WHAT would you like to drink? Asked the flight attendant. Well , I thought, as it’s 3am and you’ve finally returned light to the cabin after 10 hours of darkness … orange juice. To be honest I was pleased to finally experience some choice. Seat 60J is followed only by the aft cabin toilet and so far I’d have little luck in the choice department since boarding.
“I only have tom-ayto” the crew member sullenly replied . Clearly in the other isle they were pouring orange juice. “I’d like orange juice, like they have over there”, thinking this would lead him to think beyond his trolley. “Well how about tea?” he said. “No, orange juice” …”you don’t want anything?”. I gave up, it seemed that behind that perfect hair parting and dedication to routine, we were not connecting.
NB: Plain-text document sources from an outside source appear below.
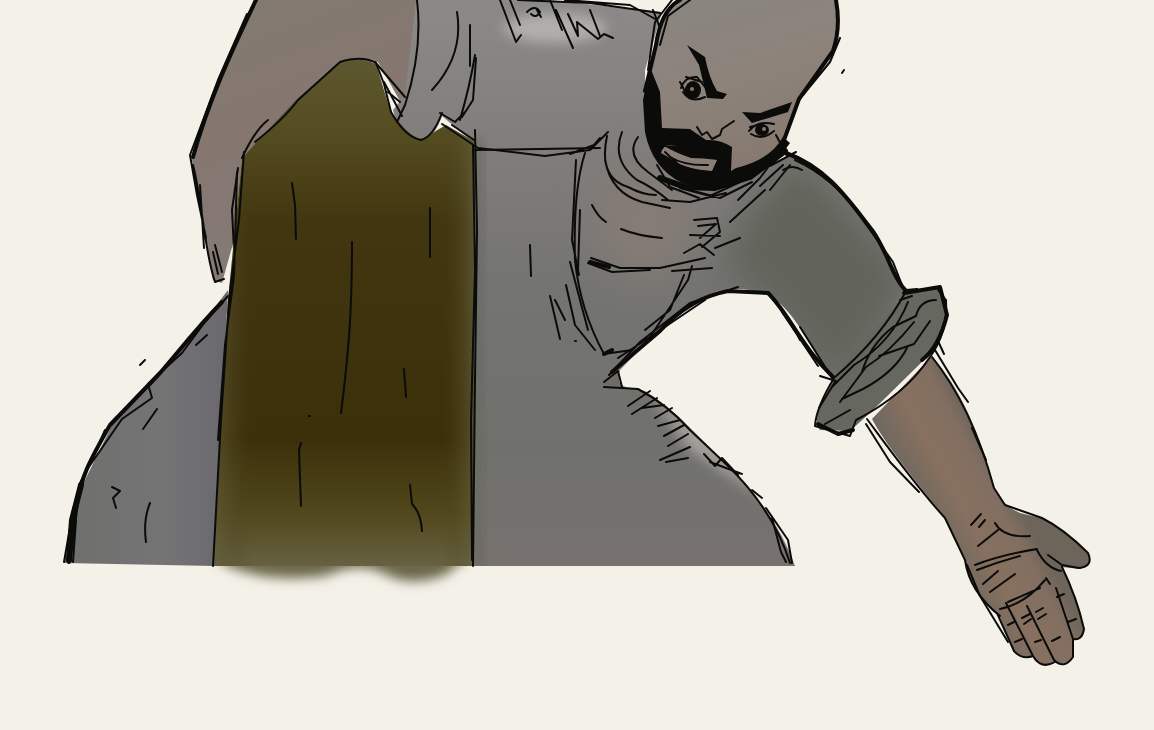
<!DOCTYPE html>
<html lang="en">
<head>
<meta charset="utf-8">
<title>Bowing man beside a wooden post</title>
<style>
:root{--paper:#f4f1e9;--ink:#0b0b0a;--cloth:#777773;--cloth-dark:#62645b;--cuff:#666860;--olive:#3c310d}
html,body{margin:0;height:100%;overflow:hidden;background:var(--paper)}
svg{display:block;width:1154px;height:730px}
.line{fill:none;stroke:var(--ink);stroke-width:2;stroke-linecap:round;stroke-linejoin:round}
.bold{stroke-width:4}
.heavy{stroke-width:6}
.ink{fill:var(--ink)}
</style>
</head>
<body>
<svg viewBox="0 0 1154 730" role="img" aria-label="Sketch of a bald bearded man bowing with one hand stretched out, a wooden post in front of him">
<defs>
<linearGradient id="backArm" x1="0" y1="0" x2="0.3" y2="1"><stop offset="0" stop-color="#827a72"/><stop offset="0.5" stop-color="#857770"/><stop offset="1" stop-color="#857a76"/></linearGradient>
<linearGradient id="shirt" x1="0" y1="0" x2="0" y2="1"><stop offset="0" stop-color="#8b8a89"/><stop offset="0.28" stop-color="#7f7d7b"/><stop offset="0.5" stop-color="#747472"/><stop offset="0.8" stop-color="#70716d"/><stop offset="1" stop-color="#77716e"/></linearGradient>
<linearGradient id="robe" x1="0" y1="0" x2="1" y2="0"><stop offset="0" stop-color="#6e706c"/><stop offset="0.6" stop-color="#747475"/><stop offset="1" stop-color="#6a686d"/></linearGradient>
<linearGradient id="wood" x1="0" y1="0" x2="0" y2="1"><stop offset="0" stop-color="#5d572f"/><stop offset="0.15" stop-color="#554b20"/><stop offset="0.32" stop-color="#41360f"/><stop offset="0.75" stop-color="#3c300a"/><stop offset="0.9" stop-color="#51481c"/><stop offset="1" stop-color="#686142"/></linearGradient>
<linearGradient id="woodEdge"><stop offset="0" stop-color="#63603f" stop-opacity=".65"/><stop offset="0.15" stop-color="#4b401a" stop-opacity="0"/><stop offset="0.88" stop-color="#4b401a" stop-opacity="0"/><stop offset="1" stop-color="#666443" stop-opacity=".65"/></linearGradient>
<linearGradient id="head" x1="0" y1="0" x2="0.3" y2="1"><stop offset="0" stop-color="#898580"/><stop offset="0.5" stop-color="#8d837b"/><stop offset="1" stop-color="#85786f"/></linearGradient>
<linearGradient id="forearm" gradientUnits="userSpaceOnUse" x1="895" y1="455" x2="970" y2="415"><stop offset="0" stop-color="#716960"/><stop offset="0.4" stop-color="#87705f"/><stop offset="0.8" stop-color="#826f61"/><stop offset="1" stop-color="#6e655a"/></linearGradient>
<filter id="soft" x="-20%" y="-60%" width="140%" height="220%"><feGaussianBlur stdDeviation="6"/></filter>
<filter id="haze" x="-50%" y="-50%" width="200%" height="200%"><feGaussianBlur stdDeviation="18"/></filter>
<path id="torsoShape" d="M416 0H548L662 12 645 70V130L690 182 745 180 792 155C826 172 850 200 873 232 890 255 893 278 906 291L834 378C812 352 798 315 772 297Q748 285 718 291C680 304 650 340 620 370Q615 384 626 387L645 391C675 410 696 434 722 461 755 490 780 525 795 566H470V140L442 116Q432 145 415 138 398 133 393 110L405 95Z"/>
<clipPath id="torsoClip"><use href="#torsoShape"/></clipPath>
</defs>

<g id="back-arm">
<path fill="url(#backArm)" d="M254 0H418L414 70 405 110 378 62 340 62 242 158 234 240 222 283 213 280C206 245 202 205 192 160 205 105 230 55 254 0Z"/>
<path class="line bold" d="M256 0C232 50 208 102 193 157"/>
<path class="line" d="M247 14 218 80 190 155 197 195 206 238M193 165C203 205 204 250 215 282L224 279M200 185 204 248M215 245 222 272M213 252 218 274M238 168 232 210 234 250"/>
</g>

<g id="robe-left">
<path fill="url(#robe)" d="M228 290 205 320 160 372 112 425 84 482 64 563 214 566Z"/>
<path class="line bold" d="M222 302C195 330 180 350 160 373L110 425C90 460 80 478 76 510L69 562"/>
<path class="line" d="M228 296 205 322 182 353 148 384 152 398 122 419 84 474 73 510 64 562M140 365 145 360M150 385 170 362M207 335 196 345M105 430 92 460 79 485M76 520 73 562M157 409 143 429M112 487 120 491 113 498 116 508M150 503Q143 520 146 542"/>
<path class="line heavy" d="M81 485 72 520 69 560"/>
</g>

<g id="torso">
<use href="#torsoShape" fill="url(#shirt)"/>
<g clip-path="url(#torsoClip)">
<path fill="#62645a" filter="url(#haze)" d="M750 205 800 150 910 280 840 390 760 290 720 270Z"/>
<ellipse cx="645" cy="220" rx="52" ry="60" fill="#847b74" filter="url(#haze)"/>
<ellipse cx="555" cy="28" rx="52" ry="15" fill="#b1aeac" filter="url(#soft)"/>
<path fill="#a5a09d" filter="url(#soft)" d="M650 395 705 435 765 500 750 490 690 450Z"/>
<path fill="#67675f" opacity=".7" filter="url(#soft)" d="M473 140H484V570H473Z"/>
</g>
<path fill="#716b65" d="M602 384 618 371 620 387Z"/>
</g>

<g id="wooden-post">
<path fill="#6b6649" filter="url(#soft)" d="M220 555H470L445 575Q410 588 385 574T325 576Q260 584 220 562Z"/>
<path id="post-face" fill="url(#wood)" d="M242 158 296 100 340 62Q358 56 376 64L390 110Q410 139 422 139L446 125 475 142 473 566H213L228 300Z"/>
<path fill="url(#woodEdge)" d="M242 158 296 100 340 62Q358 56 376 64L390 110Q410 139 422 139L446 125 475 142 473 566H213L228 300Z"/>
<path class="line" d="M242 158Q255 130 268 120M255 142Q285 118 298 100L340 62Q362 55 376 63L384 84 391 112"/>
<path class="line" stroke-width="3" d="M244 152 239 220 229 300 221 420 213 566M237 172 234 276 225 345 218 440M475 130 477 230 475 380 473 566M473 145 475 270 471 420 472 560"/>
<path class="line" d="M292 183 295 205 296 239M352 242C352 310 349 350 341 413M430 208V257M404 369 406 397M309 416H310M301 443 299 450 301 506M410 485 412 504Q421 513 422 531"/>
</g>

<g id="shirt-lines">
<path class="line" stroke-width="3" d="M417 0Q423 50 405 105L397 122M375 62 405 97M391 112Q405 137 421 140 433 137 442 113M460 120Q470 85 475 55M442 124 478 148 545 156 590 150 608 132M585 153Q573 190 575 260 580 310 604 354L632 350M576 160 572 240 579 275"/>
<path class="line" d="M384 82 402 116M388 92 400 102M457 12Q464 55 432 90M470 25V66M476 58 473 100 462 117M440 113 455 122 465 112M452 125 474 140M500 0 516 42 521 35M510 0 520 25M527 12Q535 4 540 12 536 19 531 14M537 10 541 17M550 0 562 30M556 10 573 48M568 14 578 36 577 22 598 39 604 34 613 38M590 10 600 36M475 150 540 149 600 148M570 154 594 145 600 138M530 245 531 276M550 296 560 339M555 300 565 320M566 285 575 325 595 350M570 262 580 300 588 330M575 341H576M580 210 578 270"/>
<path class="line" stroke-width="3" d="M518 0 590 3 660 13M565 0 630 5 657 20"/>
</g>

<g id="collar-lines">
<path class="line" d="M607 136Q598 178 628 187 643 195 656 195M622 132Q611 160 637 180 654 188 668 200M638 137Q625 155 648 172L672 190M605 160Q611 193 642 202L670 208M592 205Q598 217 606 222M621 229Q638 236 662 238M591 258 620 268 660 268 705 258M588 263 612 272 650 270M694 220 717 218 720 232 702 247M698 226 716 224 700 238M690 235 720 236M684 253 700 244 714 255M672 271 712 268M650 337 688 280 692 266M645 330 670 310 684 275M662 200 690 202 726 193M690 190 720 198 752 182M730 222 765 190M715 248 740 238M760 186 783 165M770 190 790 165M738 200 760 178 772 162"/>
<path class="line bold" d="M590 262 609 267M604 354 612 350M612 372 660 331Q690 298 728 291L768 293"/>
<path class="line" d="M609 375 640 342 690 303 738 287M618 358 650 337 705 300M604 382 618 371 622 387"/>
</g>

<g id="robe-right-lines">
<path class="line" stroke-width="3" d="M604 387 638 389Q668 405 690 430L727 465C755 492 778 525 790 563"/>
<path class="line" d="M628 406 650 391M632 414 657 398M642 408 664 405M655 418 672 408M658 426 680 420M664 436 684 425M668 446 688 434M660 460 690 447M666 462 688 458M704 454 715 466 722 458 738 475M710 462 742 474M752 490 762 498M766 508 788 540 792 563M772 518 781 552 786 562"/>
</g>

<g id="sleeve-lines">
<path class="line bold" d="M786 153C828 168 850 202 872 230 888 252 892 277 906 291L917 290M768 293C790 315 800 345 833 377"/>
<path class="line" d="M795 160Q834 178 860 216L893 262 902 285M783 170Q792 164 802 170M782 312 818 366M800 327 834 381M788 317 800 340"/>
</g>

<g id="forearm-and-hand">
<path fill="url(#forearm)" d="M932 356C968 398 984 450 995 490Q1002 505 1020 513L1045 519Q1065 530 1088 553 1094 567 1080 569L1062 567Q1076 596 1084 629 1083 640 1073 639L1073 656Q1068 667 1055 662 1042 669 1033 656 1020 659 1014 651L1000 617C978 598 967 578 965 558L945 518C915 480 887 447 872 419Z"/>
<path class="line" stroke-width="3" d="M932 357C968 402 985 455 994 488L1005 505 1042 518Q1064 529 1088 553 1094 566 1079 568L1062 565 1048 555M1062 567Q1077 598 1084 629 1082 641 1073 639L1056 588M1073 640 1073 657Q1064 670 1054 660L1027 606M1055 662Q1041 670 1033 656L1006 603M1033 656Q1022 660 1014 651L997 613M1000 616C980 600 968 582 965 560L945 518C915 485 890 450 867 419"/>
<path class="line" d="M935 350 958 388 968 402M972 428 986 460M866 424 890 462 919 492M967 565 980 596 1008 642M971 525 981 514M979 527 985 520M995 523Q1003 538 1030 536M978 546 998 530M975 565Q1000 555 1037 549M977 570Q998 562 1020 556M1037 550Q1046 568 1061 571M983 584 998 571M990 592 1015 574M1000 609Q1025 604 1045 580M1008 602 1040 588M1046 578 1050 584M1022 618 1030 614M1024 624 1031 619M1036 612 1043 608M1038 619 1046 614M1057 597 1064 594M1008 625 1014 622M1015 642 1022 639M1035 642 1041 640M1052 641 1060 637M1068 622 1076 619"/>
</g>

<g id="rolled-cuff">
<path fill="var(--cuff)" d="M906 291 940 286Q950 305 944 325 940 345 928 356L872 411 850 431 820 430Q813 422 822 403L836 374Z"/>
<path class="line bold" d="M904 293 940 287 947 315Q939 347 922 360M818 424 838 434 853 430"/>
<path class="line" stroke-width="3" d="M906 291Q882 337 834 378 816 408 815 426L850 436 856 420Q905 395 930 357 948 332 946 300L938 290"/>
<path class="line" d="M908 302Q892 342 854 365L832 387M936 300Q920 300 916 316L893 327Q870 345 862 372M914 322Q890 352 866 367L840 402M930 321 914 344 879 356M842 399 863 389Q895 372 907 348M819 408 835 382M825 424 850 410M900 300 912 296M938 341 944 354M820 376 836 381"/>
</g>

<g id="face">
<path fill="url(#head)" d="M682 0Q660 12 656 48 642 85 645 130 652 168 680 182 708 193 745 178L777 155Q790 127 801 97L834 50Q842 25 835 0Z"/>
<path class="line bold" d="M680 0Q661 10 656 45L645 91M836 0Q841 28 833 51L799 99 780 151"/>
<path class="line" d="M672 0 655 22 648 70M690 0 668 16 660 45M840 38 830 62 803 95M842 73 844 70M653 10 660 28"/>
<g id="beard" class="ink">
<path d="M650 67 643 100 645 132Q652 168 682 183 710 194 747 179L777 161 790 143 783 137Q770 160 736 168L731 171 732 147Q720 139 706 140L690 129 662 128 660 92Z"/>
<path fill="#8b7e76" d="M661 153Q664 142 677 146 687 152 704 153L717 160 712 171Q683 169 670 158Z"/>
<path d="M664 146Q684 143 698 151 717 148 719 160 702 158 691 158 676 153 664 146Z"/>
<path class="line" stroke-width="3" d="M670 157Q685 166 708 165M665 152 680 166 705 174"/>
</g>
<path class="line heavy" d="M660 178 685 187 715 188 750 177 785 151"/>
<path class="line" d="M657 165 670 187 699 198M680 188 710 196 740 182M650 132 661 165M770 166 796 152M776 135 787 156"/>
<g id="brows" class="ink">
<path d="M687 45 705 57Q709 78 717 91L727 94 723 99 707 98 699 65Z"/>
<path d="M742 112 760 113 792 102 788 112 752 123Z"/>
</g>
<g id="eyes">
<path class="line" d="M681 88Q685 76 697 77L709 92M683 92Q691 104 705 97M680 82 688 97M686 77 702 82"/>
<ellipse class="ink" cx="693" cy="90" rx="8" ry="9"/>
<circle cx="692" cy="89" r="2" fill="#85796f"/>
<path class="line" stroke-width="3" d="M749 131Q757 120 774 124M751 134Q762 141 774 131M750 127 763 124"/>
<ellipse class="ink" cx="762" cy="130" rx="7" ry="6"/>
<circle cx="764" cy="129" r="2" fill="#85796f"/>
</g>
<path id="nose" class="line" stroke-width="3" d="M697 127 702 135 707 132 712 139 720 135 722 129 734 121"/>
</g>
</svg>
</body>
</html>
“No I don’t want anything other than orange juice”. By this time my allotted time was over and he’d moved on. No deviation, no adjustment at all.
I got up, walked past the now smelly aft toilet into the adjacent isle and help myself to an orange juice.
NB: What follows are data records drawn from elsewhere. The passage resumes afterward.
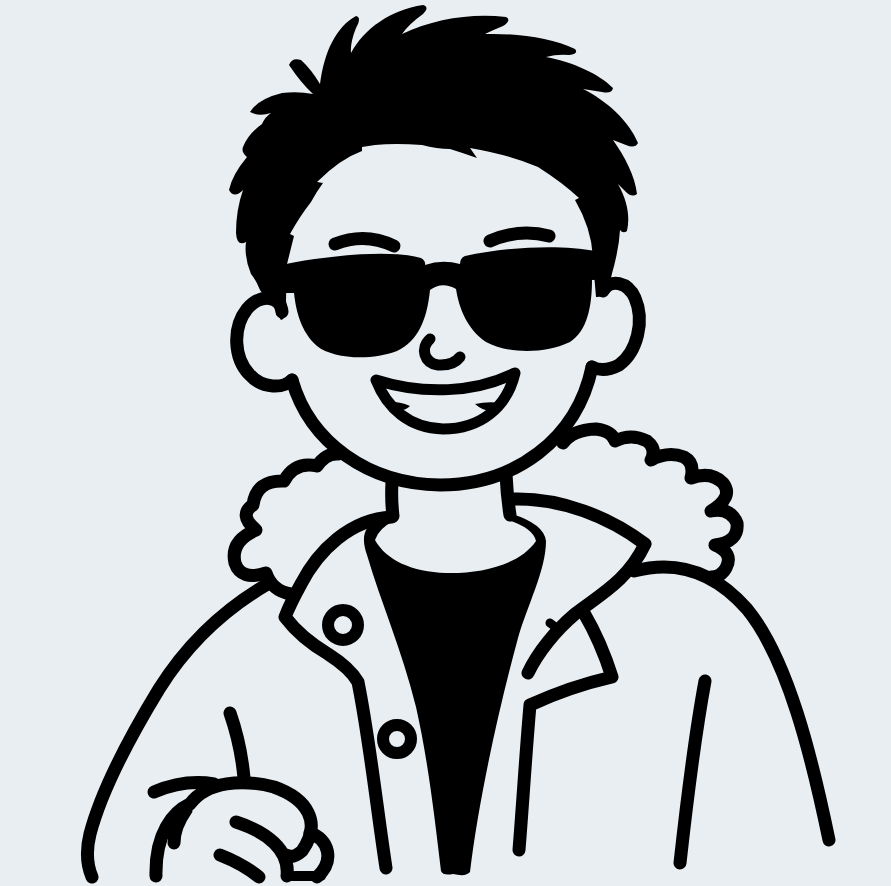
<!DOCTYPE html>
<html lang="en">
<head>
<meta charset="utf-8">
<title>Smiling man in sunglasses</title>
<style>
:root { --paper: #e8eef2; --ink: #000; }
html, body { margin: 0; background: var(--paper); overflow: hidden; }
svg { display: block; width: 891px; height: 886px; }
.line { fill: none; stroke: var(--ink); stroke-width: 13; stroke-linecap: round; stroke-linejoin: round; }
.solid { fill: var(--ink); }
.soft { stroke: var(--ink); stroke-width: 6; stroke-linejoin: round; }
</style>
</head>
<body>
<svg viewBox="0 0 891 886" role="img" aria-label="Line drawing of a grinning man with spiky hair, sunglasses and a fur-collared coat">
  <rect width="891" height="886" fill="var(--paper)"/>

  <g id="fur-collar" class="line">
    <path d="M338 454Q326 453 317 466Q295 461 284 481Q256 480 253 505Q238 515 256 530Q230 541 235 563Q241 581 266 573Q272 591 291 594"/>
    <path d="M563 443Q572 430 596 429Q612 431 615 441Q631 433 647 441Q657 449 651 460Q668 451 684 457Q695 463 691 478Q711 471 723 483Q734 497 711 511Q730 507 737 523Q739 542 715 545Q734 553 726 568Q721 577 711 577"/>
  </g>

  <g id="coat" class="line">
    <path d="M266 585C220 612 186 646 159 689C131 735 101 792 90 834Q84 858 92 877"/>
    <path d="M634 571C683 558 719 577 747 609C788 659 812 758 829 840"/>
    <path d="M392 517C350 519 318 551 301 584Q290 604 285 617Q301 638 328 654Q350 668 358 682C370 742 377 810 386 868"/>
    <path d="M514 499C562 498 609 517 645 544C628 580 601 594 575 614C556 630 538 652 528 673"/>
    <path d="M584 613Q601 642 612 677C586 683 556 693 530 705C526 750 523 800 519 850"/>
    <path d="M705 681C694 740 687 800 680 863"/>
    <path d="M230 713C238 736 242 756 244 778"/>
    <path d="M550 623L558 629" stroke-width="9"/>
    <circle cx="343" cy="625" r="15" stroke-width="12"/>
    <circle cx="397" cy="739" r="14" stroke-width="12"/>
  </g>

  <g id="shirt">
    <path class="solid" d="M380 520C363 525 361 538 367 555C380 600 402 650 416 707C428 760 435 820 441 871Q443 876 453 874Q466 877 470 872C478 805 497 715 518 638C527 606 546 570 546 541Q544 524 512 514L508 520Q533 528 536 541C520 565 480 574 446 573C412 572 386 560 375 540Q379 528 394 521Z"/>
  </g>

  <g id="neck" class="line">
    <path d="M392 482Q391 500 393 516"/>
    <path d="M506 474Q507 496 510 515"/>
  </g>

  <g id="hand" class="line">
    <path d="M154 792Q185 779 214 784"/>
    <path d="M156 876C155 833 173 812 190 804C207 781 243 779 274 787C308 799 322 823 302 851Q293 859 286 855"/>
    <path d="M174 843Q174 827 186 810"/>
    <path d="M236 822C267 832 290 850 287 876"/>
    <path d="M220 855Q243 864 259 877"/>
    <path d="M310 833C329 839 335 861 317 877"/>
    <path d="M292 876H321" stroke-width="10"/>
  </g>

  <g id="face" class="line">
    <path d="M292 380C310 443 369 484 440 485C515 485 577 439 592 367"/>
    <path d="M282 312C281 296 261 293 247 309C232 328 234 358 249 374C263 390 284 388 292 380"/>
    <path d="M603 291C610 278 628 282 635 298C645 321 637 352 619 365Q604 373 592 367"/>
    <path d="M335 244Q365 232 394 246"/>
    <path d="M490 241Q520 228 549 236"/>
    <path d="M430 339C420 348 424 363 438 365Q453 366 460 357" stroke-width="11"/>
    <path d="M376 380C423 395 475 393 515 373C507 407 481 429 443 429C409 428 387 408 376 380Z" stroke-width="11"/>
  </g>

  <g id="teeth" class="solid">
    <path d="M386 402Q398 401 410 406Q404 412 393 410Z"/>
    <path d="M475 404Q488 401 501 403L494 411Q484 412 475 404Z"/>
  </g>

  <path id="hair" class="solid" d="M251 274Q244 257 246 242Q237 247 236 233Q236 210 243 190Q234 199 229 190Q232 175 247 157Q241 152 243 147Q248 134 262 124Q265 117 271 113Q259 117 250 112Q258 99 282 93Q298 91 313 94Q301 83 289 65Q292 57 301 60Q311 69 320 84C324 52 336 27 356 16Q362 17 356 28Q350 43 351 53C364 29 390 10 423 5Q430 7 423 14Q409 24 402 34C434 19 471 13 506 17Q512 20 503 26Q493 30 485 34C517 33 552 38 575 49Q579 54 569 55Q557 54 546 57C573 62 599 74 613 88Q612 94 602 92L583 89C607 101 629 121 638 143Q635 149 626 145L613 140C625 157 635 176 637 194Q632 198 626 192L618 184C628 202 630 217 627 231Q623 234 620 230Q619 250 611 277Q607 298 596 297L593 262Q593 231 575 200L579 198Q563 183 538 167Q510 155 470 148L477 158Q463 153 450 149Q437 149 422 145Q395 143 375 145L362 147V151Q340 159 317 182L323 183Q317 191 311 202Q300 216 290 234L294 236L287 264L286 300Q288 318 281 320Q276 314 275 302Q265 299 260 290Q256 280 251 274Z"/>

  <g id="sunglasses" class="solid">
    <path d="M286 264C325 256 390 249 421 258Q426 261 425 265Q442 259 460 264Q460 258 465 256C506 247 559 244 596 251L613 252L611 279L592 280C592 307 587 331 570 342C545 354 508 354 486 342C467 329 459 308 456 289Q442 281 430 290C427 320 418 341 397 351C371 361 333 359 317 346C301 332 296 311 294 293H276L278 266Z"/>
  </g>
</svg>
</body>
</html>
My fight is without in-flight entertainment, yet I know other airlines have it, so I am bored – and less tolerant of avoidable frustration. It struck me, as I travel to Washington to attend and present at the National Educational Computing Conference (#necc09) that teaching people to think about several solutions and NOT ‘the’ answer is a truly important mission.
Change to routine is inevitable. Technology creates change and always has challenged humanity to change along with it. Without taking risks, thinking beyond the immediate known environment, man would have never ventured outside the cave. Let alone figure out how to take $10 off me for beer via electronic Visa at 51,000 feet.
I still baffles me why in an age of educational media influencing formal and informal learning, that teachers relish being technology adverse. The overwhelming evidence is that we are no longer in the 20th Century and the abundance of places to connect instantly to thousands of others who have trod the path ahead of us has never been easier.
I will, no doubt, be hearing a lot about ‘change being possible’,’teachers are time poor’,’the system needs to change first’ blah, but it begs the question where it became okay to not only believe but insist that change is impossible in teaching practice.
Routine does not mean repeating the past, but adapting to the future. If we routinely offer both orange and tom-ayto then we will routinely make more people happy – or visa versa.